─── INPUT RECORDS
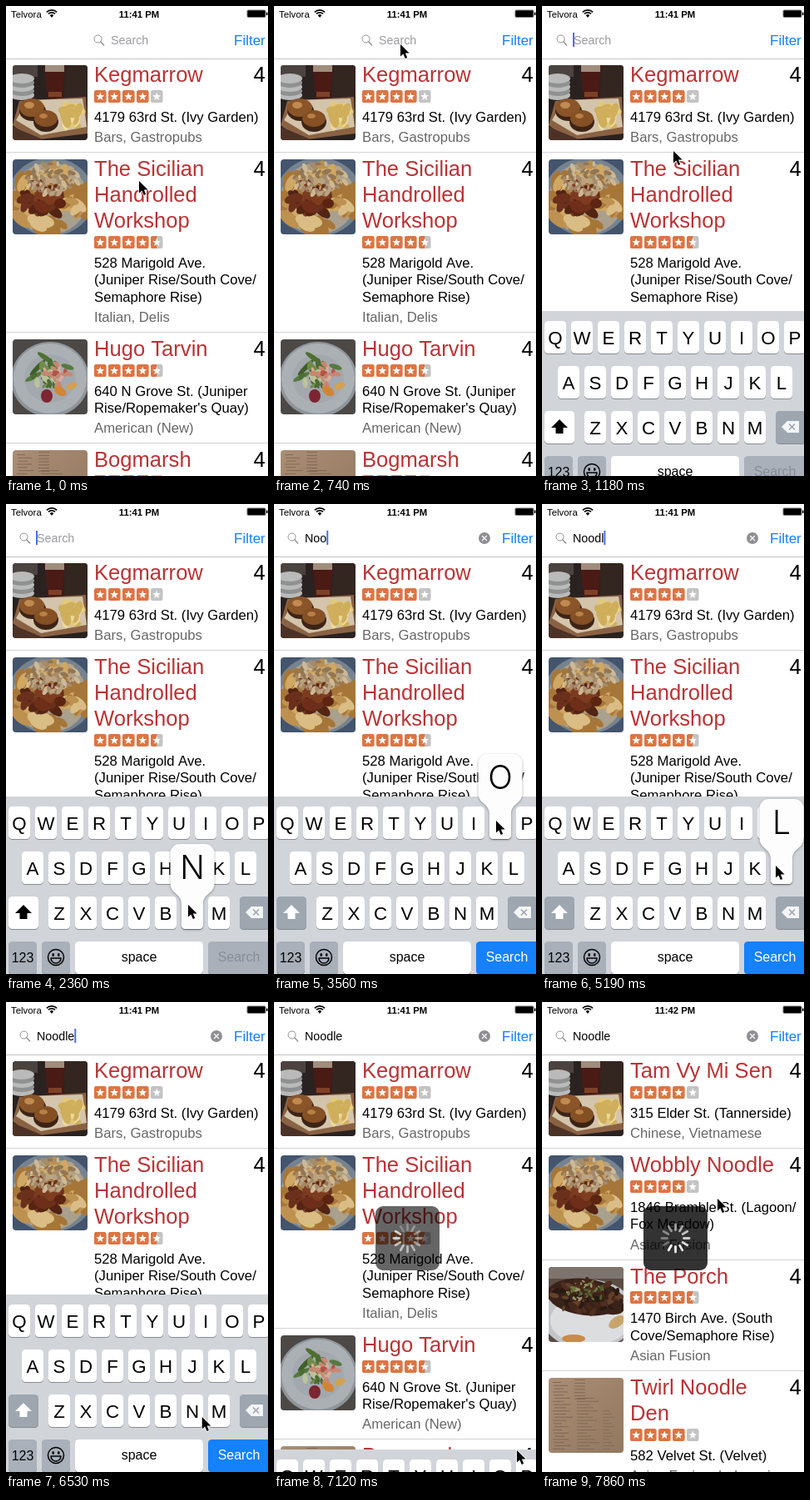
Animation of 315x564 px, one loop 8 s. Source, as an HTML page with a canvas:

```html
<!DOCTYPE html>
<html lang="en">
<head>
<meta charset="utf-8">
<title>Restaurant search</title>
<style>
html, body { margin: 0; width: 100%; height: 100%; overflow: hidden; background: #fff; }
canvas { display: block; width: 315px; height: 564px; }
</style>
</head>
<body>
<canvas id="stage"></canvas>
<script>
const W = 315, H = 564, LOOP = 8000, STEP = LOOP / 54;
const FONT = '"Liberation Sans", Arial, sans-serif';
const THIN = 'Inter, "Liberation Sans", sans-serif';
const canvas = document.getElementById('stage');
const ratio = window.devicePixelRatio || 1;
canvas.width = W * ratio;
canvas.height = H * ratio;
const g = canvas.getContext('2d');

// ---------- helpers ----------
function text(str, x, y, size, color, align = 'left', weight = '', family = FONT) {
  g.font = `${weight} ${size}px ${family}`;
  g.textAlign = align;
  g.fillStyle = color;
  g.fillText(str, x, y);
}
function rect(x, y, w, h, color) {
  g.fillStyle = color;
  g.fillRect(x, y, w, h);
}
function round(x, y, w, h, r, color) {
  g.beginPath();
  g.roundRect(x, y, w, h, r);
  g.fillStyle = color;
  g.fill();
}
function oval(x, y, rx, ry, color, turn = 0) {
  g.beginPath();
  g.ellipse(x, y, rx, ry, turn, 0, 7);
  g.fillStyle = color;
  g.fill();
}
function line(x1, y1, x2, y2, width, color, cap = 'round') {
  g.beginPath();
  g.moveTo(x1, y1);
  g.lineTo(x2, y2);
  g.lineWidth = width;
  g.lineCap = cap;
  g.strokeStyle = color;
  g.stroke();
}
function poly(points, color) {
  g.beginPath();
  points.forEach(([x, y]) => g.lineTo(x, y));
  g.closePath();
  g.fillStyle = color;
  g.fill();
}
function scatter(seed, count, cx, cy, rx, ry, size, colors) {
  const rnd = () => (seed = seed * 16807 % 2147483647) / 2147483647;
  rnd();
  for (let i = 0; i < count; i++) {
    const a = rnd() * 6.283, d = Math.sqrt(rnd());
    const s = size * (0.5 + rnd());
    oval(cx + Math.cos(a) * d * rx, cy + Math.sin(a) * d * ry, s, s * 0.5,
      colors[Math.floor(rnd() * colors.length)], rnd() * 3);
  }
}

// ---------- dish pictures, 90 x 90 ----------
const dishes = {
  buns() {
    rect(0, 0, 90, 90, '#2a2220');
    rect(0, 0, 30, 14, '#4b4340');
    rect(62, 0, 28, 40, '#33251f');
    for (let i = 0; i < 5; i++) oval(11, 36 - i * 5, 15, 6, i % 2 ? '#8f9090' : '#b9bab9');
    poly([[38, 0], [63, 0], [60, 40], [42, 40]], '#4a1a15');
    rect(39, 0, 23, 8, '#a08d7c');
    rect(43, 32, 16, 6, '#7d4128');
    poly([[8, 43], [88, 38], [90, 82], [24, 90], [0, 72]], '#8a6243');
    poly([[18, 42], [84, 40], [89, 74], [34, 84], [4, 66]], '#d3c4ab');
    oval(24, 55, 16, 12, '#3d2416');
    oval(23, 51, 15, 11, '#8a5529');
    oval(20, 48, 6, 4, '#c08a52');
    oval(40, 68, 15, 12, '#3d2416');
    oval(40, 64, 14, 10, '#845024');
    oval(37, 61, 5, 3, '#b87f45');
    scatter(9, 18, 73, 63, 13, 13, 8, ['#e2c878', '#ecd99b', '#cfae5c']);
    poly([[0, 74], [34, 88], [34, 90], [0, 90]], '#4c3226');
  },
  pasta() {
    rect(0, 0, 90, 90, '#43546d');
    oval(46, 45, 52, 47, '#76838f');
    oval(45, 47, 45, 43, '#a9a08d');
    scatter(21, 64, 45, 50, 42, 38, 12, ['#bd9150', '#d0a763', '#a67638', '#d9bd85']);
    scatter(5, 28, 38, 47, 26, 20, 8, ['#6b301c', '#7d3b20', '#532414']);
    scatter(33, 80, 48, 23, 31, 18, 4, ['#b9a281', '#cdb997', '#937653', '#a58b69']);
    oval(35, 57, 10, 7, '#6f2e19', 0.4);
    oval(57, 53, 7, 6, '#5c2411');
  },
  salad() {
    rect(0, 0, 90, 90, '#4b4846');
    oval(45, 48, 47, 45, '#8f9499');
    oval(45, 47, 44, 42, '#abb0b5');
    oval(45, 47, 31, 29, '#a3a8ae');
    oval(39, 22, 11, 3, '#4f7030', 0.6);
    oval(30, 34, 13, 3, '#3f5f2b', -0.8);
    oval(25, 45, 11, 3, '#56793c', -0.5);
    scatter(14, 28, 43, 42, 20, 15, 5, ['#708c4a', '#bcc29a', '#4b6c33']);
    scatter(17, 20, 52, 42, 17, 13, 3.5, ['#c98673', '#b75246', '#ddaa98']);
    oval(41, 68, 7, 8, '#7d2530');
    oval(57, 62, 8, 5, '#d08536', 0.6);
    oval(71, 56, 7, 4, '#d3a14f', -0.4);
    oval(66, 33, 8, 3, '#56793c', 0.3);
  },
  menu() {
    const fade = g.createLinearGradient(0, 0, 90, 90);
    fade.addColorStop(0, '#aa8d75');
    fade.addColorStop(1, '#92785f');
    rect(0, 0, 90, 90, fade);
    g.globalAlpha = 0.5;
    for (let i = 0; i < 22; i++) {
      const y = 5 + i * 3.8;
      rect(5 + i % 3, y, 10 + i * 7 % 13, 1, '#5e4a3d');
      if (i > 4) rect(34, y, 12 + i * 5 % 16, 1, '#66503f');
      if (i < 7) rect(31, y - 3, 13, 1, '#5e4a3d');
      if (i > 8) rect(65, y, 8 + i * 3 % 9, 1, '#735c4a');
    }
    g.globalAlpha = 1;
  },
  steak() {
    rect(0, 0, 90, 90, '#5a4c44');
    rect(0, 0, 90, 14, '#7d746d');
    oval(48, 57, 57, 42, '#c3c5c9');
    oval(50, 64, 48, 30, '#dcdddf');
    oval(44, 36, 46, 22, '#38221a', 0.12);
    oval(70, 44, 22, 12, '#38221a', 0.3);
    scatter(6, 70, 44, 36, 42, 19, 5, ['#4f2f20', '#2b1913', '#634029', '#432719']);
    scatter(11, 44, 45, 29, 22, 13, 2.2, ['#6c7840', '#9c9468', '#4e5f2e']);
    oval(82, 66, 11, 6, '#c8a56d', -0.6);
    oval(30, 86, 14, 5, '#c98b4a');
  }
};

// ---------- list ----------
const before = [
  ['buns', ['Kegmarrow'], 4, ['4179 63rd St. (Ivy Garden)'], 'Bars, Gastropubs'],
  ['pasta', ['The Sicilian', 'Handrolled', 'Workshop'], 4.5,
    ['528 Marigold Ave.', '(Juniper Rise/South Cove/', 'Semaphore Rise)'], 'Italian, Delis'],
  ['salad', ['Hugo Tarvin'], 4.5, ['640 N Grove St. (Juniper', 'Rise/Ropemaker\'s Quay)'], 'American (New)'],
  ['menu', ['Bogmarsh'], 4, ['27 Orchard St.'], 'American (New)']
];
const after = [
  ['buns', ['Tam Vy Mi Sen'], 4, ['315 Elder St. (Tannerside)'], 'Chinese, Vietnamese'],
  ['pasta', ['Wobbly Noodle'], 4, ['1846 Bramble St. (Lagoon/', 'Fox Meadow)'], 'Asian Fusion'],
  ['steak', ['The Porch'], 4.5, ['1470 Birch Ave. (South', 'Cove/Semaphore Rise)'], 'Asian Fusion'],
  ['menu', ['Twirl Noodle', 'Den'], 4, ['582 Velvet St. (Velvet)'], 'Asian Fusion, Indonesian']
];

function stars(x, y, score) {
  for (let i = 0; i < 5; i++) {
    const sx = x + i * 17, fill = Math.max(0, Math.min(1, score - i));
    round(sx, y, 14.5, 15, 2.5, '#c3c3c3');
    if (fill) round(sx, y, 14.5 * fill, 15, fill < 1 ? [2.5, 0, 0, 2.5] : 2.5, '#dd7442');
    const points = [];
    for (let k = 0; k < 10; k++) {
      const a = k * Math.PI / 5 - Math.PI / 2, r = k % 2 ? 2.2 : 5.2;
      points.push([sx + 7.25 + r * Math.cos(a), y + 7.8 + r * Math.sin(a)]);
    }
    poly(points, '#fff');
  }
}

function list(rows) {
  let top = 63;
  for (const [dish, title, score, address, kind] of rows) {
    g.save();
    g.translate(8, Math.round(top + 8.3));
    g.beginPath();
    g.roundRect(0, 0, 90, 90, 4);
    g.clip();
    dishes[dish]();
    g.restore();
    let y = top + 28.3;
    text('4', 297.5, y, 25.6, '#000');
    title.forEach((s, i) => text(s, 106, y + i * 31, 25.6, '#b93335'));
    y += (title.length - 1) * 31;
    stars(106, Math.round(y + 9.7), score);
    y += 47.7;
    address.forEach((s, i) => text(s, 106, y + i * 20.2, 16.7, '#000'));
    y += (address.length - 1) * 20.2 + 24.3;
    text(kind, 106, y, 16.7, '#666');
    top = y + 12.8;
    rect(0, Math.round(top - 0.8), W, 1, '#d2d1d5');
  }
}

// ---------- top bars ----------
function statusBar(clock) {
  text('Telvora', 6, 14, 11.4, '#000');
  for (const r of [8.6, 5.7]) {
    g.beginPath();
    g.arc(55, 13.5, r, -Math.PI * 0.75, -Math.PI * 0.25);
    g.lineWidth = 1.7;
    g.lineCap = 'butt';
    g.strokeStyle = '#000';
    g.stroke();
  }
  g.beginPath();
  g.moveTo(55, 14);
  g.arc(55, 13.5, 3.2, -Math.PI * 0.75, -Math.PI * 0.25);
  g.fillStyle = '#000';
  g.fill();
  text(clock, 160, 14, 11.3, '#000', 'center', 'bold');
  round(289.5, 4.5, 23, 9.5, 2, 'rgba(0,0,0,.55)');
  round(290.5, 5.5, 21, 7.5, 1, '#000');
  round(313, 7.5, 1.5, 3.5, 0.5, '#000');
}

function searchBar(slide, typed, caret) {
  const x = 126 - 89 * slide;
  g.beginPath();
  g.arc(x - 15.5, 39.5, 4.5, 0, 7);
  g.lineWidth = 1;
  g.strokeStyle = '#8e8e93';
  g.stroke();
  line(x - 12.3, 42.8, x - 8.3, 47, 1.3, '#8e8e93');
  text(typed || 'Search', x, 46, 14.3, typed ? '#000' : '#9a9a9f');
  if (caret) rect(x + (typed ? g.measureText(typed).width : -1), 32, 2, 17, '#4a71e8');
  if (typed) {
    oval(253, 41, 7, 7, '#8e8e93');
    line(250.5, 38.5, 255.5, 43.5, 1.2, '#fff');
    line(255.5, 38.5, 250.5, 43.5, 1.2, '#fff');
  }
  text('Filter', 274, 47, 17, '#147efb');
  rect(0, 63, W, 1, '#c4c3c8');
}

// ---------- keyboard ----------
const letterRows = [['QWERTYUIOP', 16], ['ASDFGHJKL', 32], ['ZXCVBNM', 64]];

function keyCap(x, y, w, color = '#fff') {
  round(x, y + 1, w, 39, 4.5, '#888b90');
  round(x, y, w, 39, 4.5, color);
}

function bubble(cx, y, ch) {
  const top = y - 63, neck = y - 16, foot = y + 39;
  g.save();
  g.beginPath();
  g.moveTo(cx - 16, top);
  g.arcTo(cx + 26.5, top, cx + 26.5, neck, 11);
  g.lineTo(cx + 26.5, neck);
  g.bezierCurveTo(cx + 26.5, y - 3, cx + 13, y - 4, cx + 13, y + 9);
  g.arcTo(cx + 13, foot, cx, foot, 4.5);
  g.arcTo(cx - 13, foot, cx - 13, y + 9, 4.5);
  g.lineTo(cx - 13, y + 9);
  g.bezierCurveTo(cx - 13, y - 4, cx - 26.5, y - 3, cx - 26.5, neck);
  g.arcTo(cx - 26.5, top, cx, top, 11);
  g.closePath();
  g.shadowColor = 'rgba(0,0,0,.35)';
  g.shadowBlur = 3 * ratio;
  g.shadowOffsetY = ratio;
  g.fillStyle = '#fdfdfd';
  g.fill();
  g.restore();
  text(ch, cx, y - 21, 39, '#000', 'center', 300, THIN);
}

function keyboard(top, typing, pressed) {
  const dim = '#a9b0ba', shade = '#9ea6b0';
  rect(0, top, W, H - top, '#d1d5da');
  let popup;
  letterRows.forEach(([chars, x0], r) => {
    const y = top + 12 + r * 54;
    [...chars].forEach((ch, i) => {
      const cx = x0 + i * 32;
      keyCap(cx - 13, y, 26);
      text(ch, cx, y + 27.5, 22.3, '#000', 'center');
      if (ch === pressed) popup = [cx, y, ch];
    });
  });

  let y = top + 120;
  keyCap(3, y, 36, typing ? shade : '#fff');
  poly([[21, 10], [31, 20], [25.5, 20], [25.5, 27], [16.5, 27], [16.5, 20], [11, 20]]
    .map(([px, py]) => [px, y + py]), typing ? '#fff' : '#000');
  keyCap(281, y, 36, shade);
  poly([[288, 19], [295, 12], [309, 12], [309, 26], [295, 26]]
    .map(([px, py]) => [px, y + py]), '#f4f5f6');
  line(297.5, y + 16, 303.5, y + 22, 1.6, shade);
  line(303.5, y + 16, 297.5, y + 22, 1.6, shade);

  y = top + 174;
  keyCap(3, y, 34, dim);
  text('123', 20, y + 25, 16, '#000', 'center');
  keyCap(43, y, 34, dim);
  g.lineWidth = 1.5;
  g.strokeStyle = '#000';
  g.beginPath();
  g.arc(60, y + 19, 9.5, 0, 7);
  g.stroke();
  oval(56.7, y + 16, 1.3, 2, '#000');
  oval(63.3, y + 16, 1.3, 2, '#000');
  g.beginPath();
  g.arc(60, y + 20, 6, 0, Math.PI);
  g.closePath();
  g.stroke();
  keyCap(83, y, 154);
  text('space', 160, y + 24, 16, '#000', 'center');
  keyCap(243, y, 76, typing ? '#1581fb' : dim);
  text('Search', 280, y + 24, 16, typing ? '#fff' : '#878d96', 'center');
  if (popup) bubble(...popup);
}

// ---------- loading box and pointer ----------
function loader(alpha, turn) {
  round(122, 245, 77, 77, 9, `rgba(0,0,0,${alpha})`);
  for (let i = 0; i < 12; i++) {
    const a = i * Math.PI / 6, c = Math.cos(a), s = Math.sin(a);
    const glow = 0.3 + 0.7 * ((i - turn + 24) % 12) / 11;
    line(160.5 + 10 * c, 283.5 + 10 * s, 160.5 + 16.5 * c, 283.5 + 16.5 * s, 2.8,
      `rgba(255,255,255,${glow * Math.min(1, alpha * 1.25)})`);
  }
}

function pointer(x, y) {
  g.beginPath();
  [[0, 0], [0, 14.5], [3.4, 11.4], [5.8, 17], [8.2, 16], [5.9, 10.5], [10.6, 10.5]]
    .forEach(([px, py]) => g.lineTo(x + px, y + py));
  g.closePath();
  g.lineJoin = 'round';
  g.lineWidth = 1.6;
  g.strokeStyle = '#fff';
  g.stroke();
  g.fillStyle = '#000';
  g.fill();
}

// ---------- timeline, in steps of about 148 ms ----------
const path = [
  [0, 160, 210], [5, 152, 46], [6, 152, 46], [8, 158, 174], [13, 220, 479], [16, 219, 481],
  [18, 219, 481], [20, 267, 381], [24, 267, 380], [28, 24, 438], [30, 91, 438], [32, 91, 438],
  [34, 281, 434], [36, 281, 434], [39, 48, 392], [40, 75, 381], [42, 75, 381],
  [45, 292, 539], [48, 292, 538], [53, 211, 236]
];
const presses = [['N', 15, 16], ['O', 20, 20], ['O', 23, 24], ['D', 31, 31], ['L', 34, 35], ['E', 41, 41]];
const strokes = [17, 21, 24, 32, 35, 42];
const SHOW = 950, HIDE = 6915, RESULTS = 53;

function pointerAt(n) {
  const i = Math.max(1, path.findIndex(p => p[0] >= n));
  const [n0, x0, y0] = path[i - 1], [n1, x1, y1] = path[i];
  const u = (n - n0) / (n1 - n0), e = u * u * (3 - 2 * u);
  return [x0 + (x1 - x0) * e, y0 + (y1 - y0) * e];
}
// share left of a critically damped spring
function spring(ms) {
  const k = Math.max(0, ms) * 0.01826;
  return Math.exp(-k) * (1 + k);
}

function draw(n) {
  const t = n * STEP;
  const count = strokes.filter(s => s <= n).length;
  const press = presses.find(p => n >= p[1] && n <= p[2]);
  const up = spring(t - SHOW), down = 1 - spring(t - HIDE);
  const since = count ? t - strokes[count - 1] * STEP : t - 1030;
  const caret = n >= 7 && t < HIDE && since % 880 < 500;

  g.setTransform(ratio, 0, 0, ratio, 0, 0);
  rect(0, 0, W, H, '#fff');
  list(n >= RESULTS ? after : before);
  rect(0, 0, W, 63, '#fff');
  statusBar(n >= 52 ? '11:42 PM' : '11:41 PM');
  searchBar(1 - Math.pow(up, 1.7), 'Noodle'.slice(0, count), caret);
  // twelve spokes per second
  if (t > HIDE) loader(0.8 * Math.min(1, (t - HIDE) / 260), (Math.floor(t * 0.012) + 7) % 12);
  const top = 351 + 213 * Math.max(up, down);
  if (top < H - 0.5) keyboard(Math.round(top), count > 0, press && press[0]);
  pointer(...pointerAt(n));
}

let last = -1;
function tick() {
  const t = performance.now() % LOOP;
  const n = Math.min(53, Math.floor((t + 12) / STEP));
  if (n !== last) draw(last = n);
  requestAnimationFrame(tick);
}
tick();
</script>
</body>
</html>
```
──────
■ WORK ITEM ■
If a line in the data above contains "keyCap", return that line.

■ EXERCISE RESPONSE ■
function keyCap(x, y, w, color = '#fff') {
      keyCap(cx - 13, y, 26);
  keyCap(3, y, 36, typing ? shade : '#fff');
  keyCap(281, y, 36, shade);
  keyCap(3, y, 34, dim);
  keyCap(43, y, 34, dim);
  keyCap(83, y, 154);
  keyCap(243, y, 76, typing ? '#1581fb' : dim);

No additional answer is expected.